Code Switch is back — now in its fifth year as a civic hackathon where community members co-create solutions that disrupt inequity. Though we’re fully virtual this year, the mission of Code Switch is the same: using data and technology to co-create solutions that will lead to a higher quality of life for all Minnesotans.
Our virtual hackathon kicked off on September 12, the National Day of Civic Hacking. Participants have about a month to work on projects in teams before our final celebration and sharing of projects in late October. Projects focus on the areas of Lifelong Learning, Economic Justice and Inclusion, and Community First Public Safety.
The virtual kickoff included a welcome from Saint Paul Mayor Melvin Carter, who spoke about the importance of creativity and getting beyond the status quo during 2020’s unprecedented challenges. As he put it, “Why are you doing things in a different way? To ask that in 2020 is, I think, comical.”
The mayor also spoke about decisions to make the community more equitable. “Equity is what happens when we intentionally dismantle racism, when we intentionally dismantle disparities,” he said. “Equity is about ownership, it’s about decision-making power, and it’s about participation in an economy.”
After hearing from the mayor, Code Switch participants shared project ideas, including some that had been submitted ahead of time by community partners.
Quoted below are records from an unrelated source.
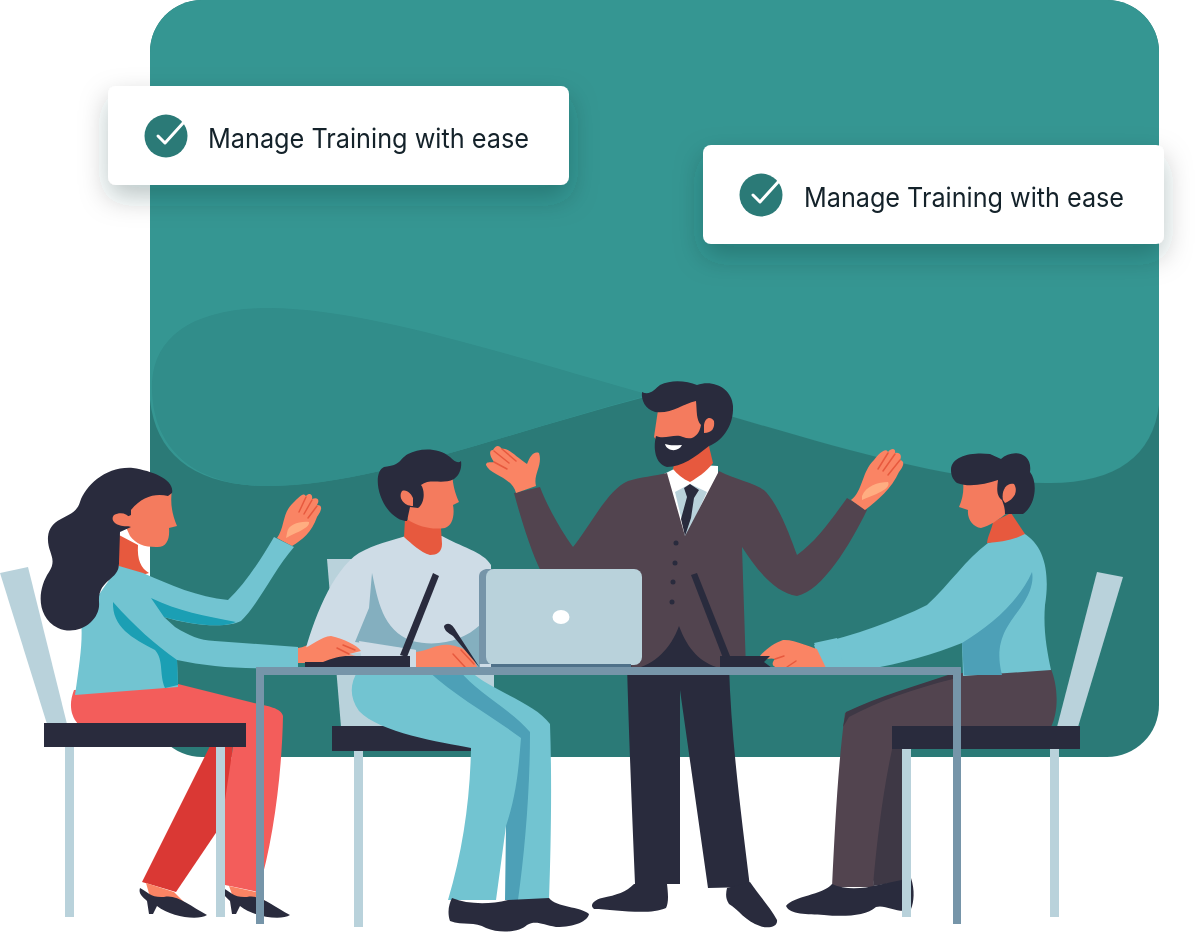
<!DOCTYPE html>
<html lang="en">
<head>
<meta charset="utf-8">
<title>Manage Training with ease</title>
<style>
:root {
  --teal: #359692; --teal-mid: #318d8a; --teal-deep: #2b7a77;
  --ink: #292b3d; --skin: #fa8464; --skin-shade: #f47b5e; --neck: #e7593e; --palm: #ffad81;
  --sky: #72c4d1; --sky-shade: #4da0b7; --aqua: #1b9fb4;
  --coral: #f35d5b; --red: #da3834;
  --mist: #b9d2db; --pale: #cedce6; --pale-shade: #84afbf; --steel: #7695a9;
  --suit: #52444f; --suit-shade: #3e3845; --white: #fff;
}
html, body { margin: 0; background: var(--white); overflow: hidden; }
svg { display: block; width: 1200px; height: 932px; }
.label { font: 400 27px "Inter", "Lato", sans-serif; fill: #14222a; }
.teal { fill: var(--teal); } .teal-mid { fill: var(--teal-mid); } .teal-deep { fill: var(--teal-deep); }
.ink { fill: var(--ink); } .skin { fill: var(--skin); } .face { fill: var(--skin-shade); } .neck { fill: var(--neck); } .palm { fill: var(--palm); }
.sky { fill: var(--sky); } .sky-shade { fill: var(--sky-shade); } .aqua { fill: var(--aqua); }
.coral { fill: var(--coral); } .red { fill: var(--red); }
.mist { fill: var(--mist); } .pale { fill: var(--pale); } .pale-shade { fill: var(--pale-shade); } .steel { fill: var(--steel); }
.suit { fill: var(--suit); } .suit-shade { fill: var(--suit-shade); } .white { fill: var(--white); }
.tick { fill: none; stroke: var(--white); stroke-width: 3; stroke-linecap: round; stroke-linejoin: round; }
.fingers { fill: none; stroke: var(--neck); stroke-width: 1.5; stroke-linecap: round; }
</style>
</head>
<body>
<svg viewBox="0 0 1200 932" role="img" aria-label="A trainer speaks to three colleagues at a table">
  <defs>
    <clipPath id="panel-clip"><rect x="150" width="1009" height="757" rx="52"/></clipPath>
    <filter id="card-shadow" x="-20%" y="-50%" width="140%" height="230%">
      <feDropShadow dx="0" dy="12" stdDeviation="14" flood-color="#0c2b2a" flood-opacity=".27"/>
    </filter>
    <g id="card">
      <rect class="white" width="461" height="99" rx="8" filter="url(#card-shadow)"/>
      <circle class="teal-deep" cx="58" cy="50" r="21.5"/>
      <path class="tick" d="M50 50L57 57L76 36"/>
    </g>
  </defs>

  <g id="panel" clip-path="url(#panel-clip)">
    <rect class="teal-deep" x="150" width="1009" height="757"/>
    <path class="teal" d="M150 0H1159V405C1153 455 1117 483 1050 483C960 484 850 451 730 416L645 397C500 435 370 486 268 486C195 486 156 455 150 400Z"/>
    <path class="teal-mid" d="M152 382C155 335 195 308 270 308C370 309 500 353 650 395C500 435 370 486 268 486C190 486 150 445 152 382Z"/>
  </g>

  <g id="cards">
    <use href="#card" x="108" y="86"/>
    <text class="label" x="208" y="148" textLength="321" lengthAdjust="spacingAndGlyphs">Manage Training with ease</text>
    <use href="#card" x="703" y="145"/>
    <text class="label" x="804" y="207" textLength="320" lengthAdjust="spacingAndGlyphs">Manage Training with ease</text>
  </g>

  <g id="trainer">
    <path class="ink" d="M627 665H729C731 740 742 820 750 887L708 888L680 690L680 884H635C632 810 629 740 627 665Z"/>
    <path class="ink" d="M634 884H667C668 893 669 902 666 908C648 916 613 909 594 909C589 905 594 900 602 898C617 895 626 892 634 884ZM727 888L750 882C758 894 770 907 777 920C778 927 768 929 760 926C746 922 738 909 729 904C725 898 726 893 727 888Z"/>
    <path class="white" d="M664 474L684 464L718 466L718 490L686 545Z"/>
    <path class="mist" d="M675 492L690 484L707 492L686 538Z"/>
    <path class="neck" d="M676 456L708 442L713 463C706 472 697 478 690 482C683 479 677 474 673 469Z"/>
    <path class="suit" d="M514 493L540 487C548 508 562 532 573 547C589 528 607 490 628 481C640 477 655 476 667 473L685 536L719 471C736 480 757 483 766 492C780 508 790 536 797 555C817 541 833 517 847 498L867 510C850 545 822 591 797 596C774 592 757 570 742 547L746 670H632C624 630 620 585 622 552L621 590H552C537 570 524 530 514 493Z"/>
    <path class="ink" d="M684 488L690 484L699 490L694 498L691 518L685 536L681 519L687 497Z"/>
    <path class="ink" d="M633 669C655 665 671 648 679 626C688 650 700 662 719 668Z"/>
    <g class="ink"><circle cx="676" cy="543" r="2.5"/><circle cx="675" cy="563" r="2.5"/><circle cx="673" cy="582" r="2.5"/><circle cx="672" cy="602" r="2.5"/></g>
    <path class="skin" d="M516 493C512 477 490 475 486 465C486 461 492 463 494 462C489 455 489 450 493 450C496 445 499 445 502 449C508 447 516 457 527 464C530 457 533 451 539 453C543 465 533 474 536 486Z"/>
    <path class="fingers" d="M494 462L507 469M494 451L509 463M502 449L516 461"/>
    <path class="skin" d="M851 500C863 491 862 471 874 460C881 451 886 448 888 452C892 447 896 449 895 453C901 452 902 457 900 460C905 461 904 466 899 472C892 488 877 501 865 510Z"/>
    <path class="palm" d="M862 496C866 486 878 482 888 482C892 489 874 495 862 500Z"/>
    <path class="fingers" d="M888 453L878 469M895 454L883 471M900 460L888 475"/>
    <path class="face" d="M658 410L697 400L715 418L705 448L665 451L654 437Z"/>
    <path class="ink" d="M642 392C650 396 655 389 660 385C672 379 687 381 697 385C714 379 732 389 733 406C734 428 720 442 709 446C695 457 682 467 667 467C655 464 653 448 656 436C665 440 675 433 683 437C692 441 699 436 701 425C696 420 697 411 696 401C682 404 672 414 655 412C645 409 641 400 642 392Z"/>
    <path class="face" d="M704 425C705 417 711 416 714 421C715 428 712 433 704 433Z"/>
    <path class="white" d="M665 444C671 446 676 445 682 445C679 452 667 452 665 444Z"/>
  </g>

  <g id="woman-left">
    <polygon class="mist" points="0,573 28,567 67,724 47,724"/>
    <path class="neck" d="M119 535L138 545C137 560 141 568 149 573L119 582Z"/>
    <path class="face" d="M120 514L140 490L172 490C170 503 172 514 177 526L169 528C170 540 166 548 156 547C144 547 136 544 130 536Z"/>
    <path class="skin" d="M277 538C285 527 282 513 293 503C300 496 303 492 306 496C310 492 313 495 312 499C318 497 320 500 317 505C323 505 322 510 317 517C312 532 302 540 292 546Z"/>
    <path class="palm" d="M287 533C288 524 300 521 309 522C310 528 297 532 286 538Z"/>
    <path class="fingers" d="M306 497L299 512M312 500L304 514M317 506L308 518"/>
    <path class="red" d="M211 744H233L226 818L176 892L142 882Z"/>
    <path class="coral" d="M74 690C69 703 70 715 78 724H246V747H233L225 800V885L258 892C274 840 282 770 283 716C281 707 265 706 250 702L178 684Z"/>
    <path class="skin" d="M146 883L174 892L185 903L150 897ZM229 886L256 892L266 902L234 900Z"/>
    <path id="heel" class="ink" d="M140 888C148 892 151 898 164 897C177 894 190 906 207 915C198 921 171 917 157 906L153 914L149 914L147 901C143 897 138 894 140 888Z"/>
    <use href="#heel" x="83"/>
    <path class="sky" d="M119 566L143 573C170 585 198 597 228 600C246 583 261 559 274 537L294 547C274 570 258 605 241 621C225 629 190 625 164 617L175 627C190 636 198 640 215 641L298 647V667C258 670 213 668 177 660L178 687L75 695C80 660 83 640 81 620Z"/>
    <path class="aqua" d="M113 602C112 627 132 638 155 650C164 660 159 674 165 688L178 685L177 660C155 644 135 627 113 602ZM151 598C178 611 205 616 236 622C222 629 190 624 164 617Z"/>
    <path class="ink" d="M172 493C175 480 153 471 133 468C106 466 86 485 80 502C75 520 50 515 48 537C47 553 58 558 49 572C38 588 35 616 58 628C78 637 101 621 99 602C98 578 120 581 119 562L120 532L131 527C124 525 122 518 131 515V510C142 496 156 493 168 496Z"/>
    <path class="face" d="M131 526C118 528 109 521 114 515C120 512 127 513 131 519Z"/>
    <path class="skin" d="M298 648C309 647 318 637 330 636C345 640 356 645 361 651L349 654C338 654 331 657 324 660C313 663 305 663 298 663Z"/>
    <rect class="mist" x="65" y="747" width="9" height="170"/>
    <rect class="mist" x="216" y="747" width="9" height="170"/>
    <rect class="ink" x="44" y="723" width="202" height="24"/>
  </g>

  <g id="man-centre">
    <path class="mist" d="M327 559H480L494 675V692L430 727H341Z"/>
    <path class="ink" d="M332 726H480V751H362C345 751 332 751 332 751Z"/>
    <rect class="mist" x="354" y="751" width="9" height="176"/>
    <path class="sky" d="M358 671H470C490 690 535 703 550 724C552 780 551 845 549 900H507L506 826L496 900H448C463 850 470 800 471 748C440 742 380 733 359 711C349 697 350 683 358 671Z"/>
    <path class="sky-shade" d="M428 671H460C475 691 510 709 530 732C530 790 525 850 518 900H505L506 826C518 790 519 760 521 738C493 717 456 697 428 671Z"/>
    <path class="ink" d="M452 898C467 904 488 905 508 900L549 898C557 908 580 906 589 914C588 921 575 927 556 927C543 925 536 920 527 925C520 932 500 934 486 928C475 921 463 926 450 921C447 912 449 904 452 898Z"/>
    <path class="pale" d="M359 553C375 544 390 541 406 536H442C459 546 484 552 491 565L492 667H407V650L304 656C312 623 332 570 359 553Z"/>
    <path class="pale-shade" d="M372 573C378 600 382 630 412 641C440 648 465 639 480 625V668H416V650L355 642L369 608Z"/>
    <path class="pale" d="M359 641L416 650V667L362 662Z"/>
    <path class="neck" d="M405 519L441 528L442 544C442 552 437 555 430 555C420 552 412 544 404 537Z"/>
    <path class="face" d="M399 490L415 475L452 473C453 486 455 493 459 502L453 505C455 516 452 526 445 528C432 530 420 527 408 520Z"/>
    <path class="ink" d="M461 461C458 464 454 461 450 457C438 447 419 448 408 454C398 460 402 465 384 467C373 472 377 500 392 514C398 519 402 521 407 521L410 507L418 508C425 503 425 490 421 485C430 478 443 485 454 479C460 475 462 467 461 461Z"/>
    <path class="face" d="M413 506C403 506 398 497 402 491C407 489 411 494 413 498Z"/>
    <path class="skin" d="M416 652C430 650 438 643 450 645C462 647 472 651 477 667H416Z"/>
    <path class="fingers" d="M453 654L465 667M461 650L474 664"/>
    <path class="ink" d="M444 626C448 621 453 625 456 631L480 668L453 636C448 633 444 630 444 626Z"/>
  </g>

  <g id="man-right">
    <polygon class="mist" points="1097,572 1123,577 1078,727 1057,727"/>
    <path class="suit" d="M962 673L1051 669C1058 686 1059 711 1051 727H912L890 770L873 887H832C835 825 838 765 845 713C880 697 920 684 962 673Z"/>
    <path class="suit-shade" d="M954 673L953 679C913 689 879 701 849 717L843 727L846 712C880 696 918 685 954 673ZM893 745L911 727V880L873 886C877 840 883 790 893 745Z"/>
    <rect class="ink" x="892" y="726" width="188" height="23"/>
    <path class="ink" d="M832 884C845 890 862 889 878 885L911 878C915 890 914 902 911 909C900 915 886 904 876 907C866 916 844 917 824 915C807 914 790 915 786 906C793 896 823 895 832 884Z"/>
    <rect class="mist" x="902" y="749" width="9" height="168"/>
    <rect class="mist" x="1050" y="749" width="9" height="168"/>
    <path class="sky" d="M988 543L1023 533C1045 545 1050 574 1045 605C1043 630 1047 651 1051 670L963 676L962 643C935 654 900 664 868 669H822L814 645C855 635 895 621 927 605C950 584 966 559 988 543Z"/>
    <path class="sky-shade" d="M1032 572C1018 603 991 625 962 643L964 675H1002C993 640 1009 624 1021 607C1030 594 1034 582 1032 572Z"/>
    <path class="neck" d="M993 522L1011 513L1025 534C1014 540 1000 542 987 543C988 535 992 529 993 522Z"/>
    <path class="face" d="M963 481L997 478L1015 489L1008 512C1000 519 989 526 981 528C973 527 967 519 968 510L959 507C963 498 964 490 963 481Z"/>
    <path class="ink" d="M951 470C951 455 974 452 990 454L1001 459C1011 449 1033 451 1030 472C1038 482 1036 505 1023 514H1005C1005 507 1003 503 1002 500C996 496 997 488 998 480C985 484 970 488 957 483C952 479 951 474 951 470Z"/>
    <path class="face" d="M1003 500C1001 490 1007 482 1014 484C1019 492 1013 500 1005 503Z"/>
    <path class="skin" d="M830 667L825 651C811 648 794 639 783 640C774 643 765 650 760 656C764 661 770 657 775 659C769 666 775 668 787 669C791 678 797 670 807 668Z"/>
    <path class="fingers" d="M775 659L784 656M787 667L796 661"/>
    <polygon class="sky" points="814,643 837,638 844,668 826,668"/>
  </g>

  <g id="table-and-laptop">
    <rect class="ink" x="305" y="656" width="105" height="12"/>
    <polygon class="ink" points="433,573 439,576 407,657 400,655"/>
    <path class="skin" d="M299 650C313 646 321 636 331 636C344 639 357 645 361 651L349 654L356 656C343 655 333 658 323 662L299 662Z"/>
    <path class="fingers" d="M337 648L349 654M343 645L355 650"/>
    <path class="ink" d="M720 656H770L764 662L772 668H720Z"/>
    <polygon class="ink" points="691,575 697,573 730,656 723,658"/>
    <path class="steel" d="M486 569H500V664H479V577C479 572 482 570 486 569Z"/>
    <rect class="mist" x="486" y="569" width="156" height="96" rx="8"/>
    <ellipse class="white" cx="561" cy="617" rx="8.500" ry="7"/>
    <rect x="491" y="664" width="140" height="4" fill="#4f7189"/>
    <path class="steel" d="M256 667H961V924H953V675H264V924H256Z"/>
  </g>
</svg>
</body>
</html>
The kickoff and project ideas were hosted on DemocracyLab, a platform that supports open source tech for good projects.
Project teams formed and worked for the rest of the kickoff event on filling out the Civic Tech Canvas, a tool created by the Open Austin group that helps people launch and think through civic tech projects.
Now, the teams are working on bringing their projects to life, with ongoing opportunities to connect. If you missed the kickoff but still want to participate, you can join the Open Twin Cities Slack community to find a project team! You can also join weekly virtual meetups on Thursday evenings for the next month.
Learn more about this year’s project ideas, and stay tuned for results from this year’s Code Switch:
Policing Data Analysis / Data Storytelling
Data analysis on local policing practices to support conversations about the future of public safety in our communities.
Open Twin Cities Slack channel: #policing-data
Twin Cities Talk: Conversations on Policing and Policy
Use digital tools to invite more people into the conversation on policing and community safety, with the goal of learning and building consensus.
Open Twin Cities Slack channel: #tc-talk
Empower Twin Cities renters by sharing and demystifying information about property owners and their histories.
Open Twin Cities Slack channel: #renters_resources
Twin Cities Mutual Aid Project
Support this mutual aid mapping project — created during the uprisings following the murder of George Floyd — by continuing to improve its information and accessibility.
Open Twin Cities Slack channel: #tc-aid-general
Info Resource Pop-Ups
Create interactive booths in public spaces that allow people to quickly look up nearby resources for food, shelter, clothing, and personal protective equipment.
Open Twin Cities Slack channel: #info-resource-popups
Minnesota Academy of Science User Experience Review
Analyze the user experience of the Minnesota Academy of Science’s STEM resource pages, which are targeted for K-12 students and parents, educators, STEM professionals, and the general public.
Open Twin Cities Slack channel: #stem-ux-review
Mobile Map for Downtown St. Paul
Create an interactive, dynamic map to help community members navigate the skyways and downtown resources and attractions.
Open Twin Cities Slack channel: #stp-mobile-map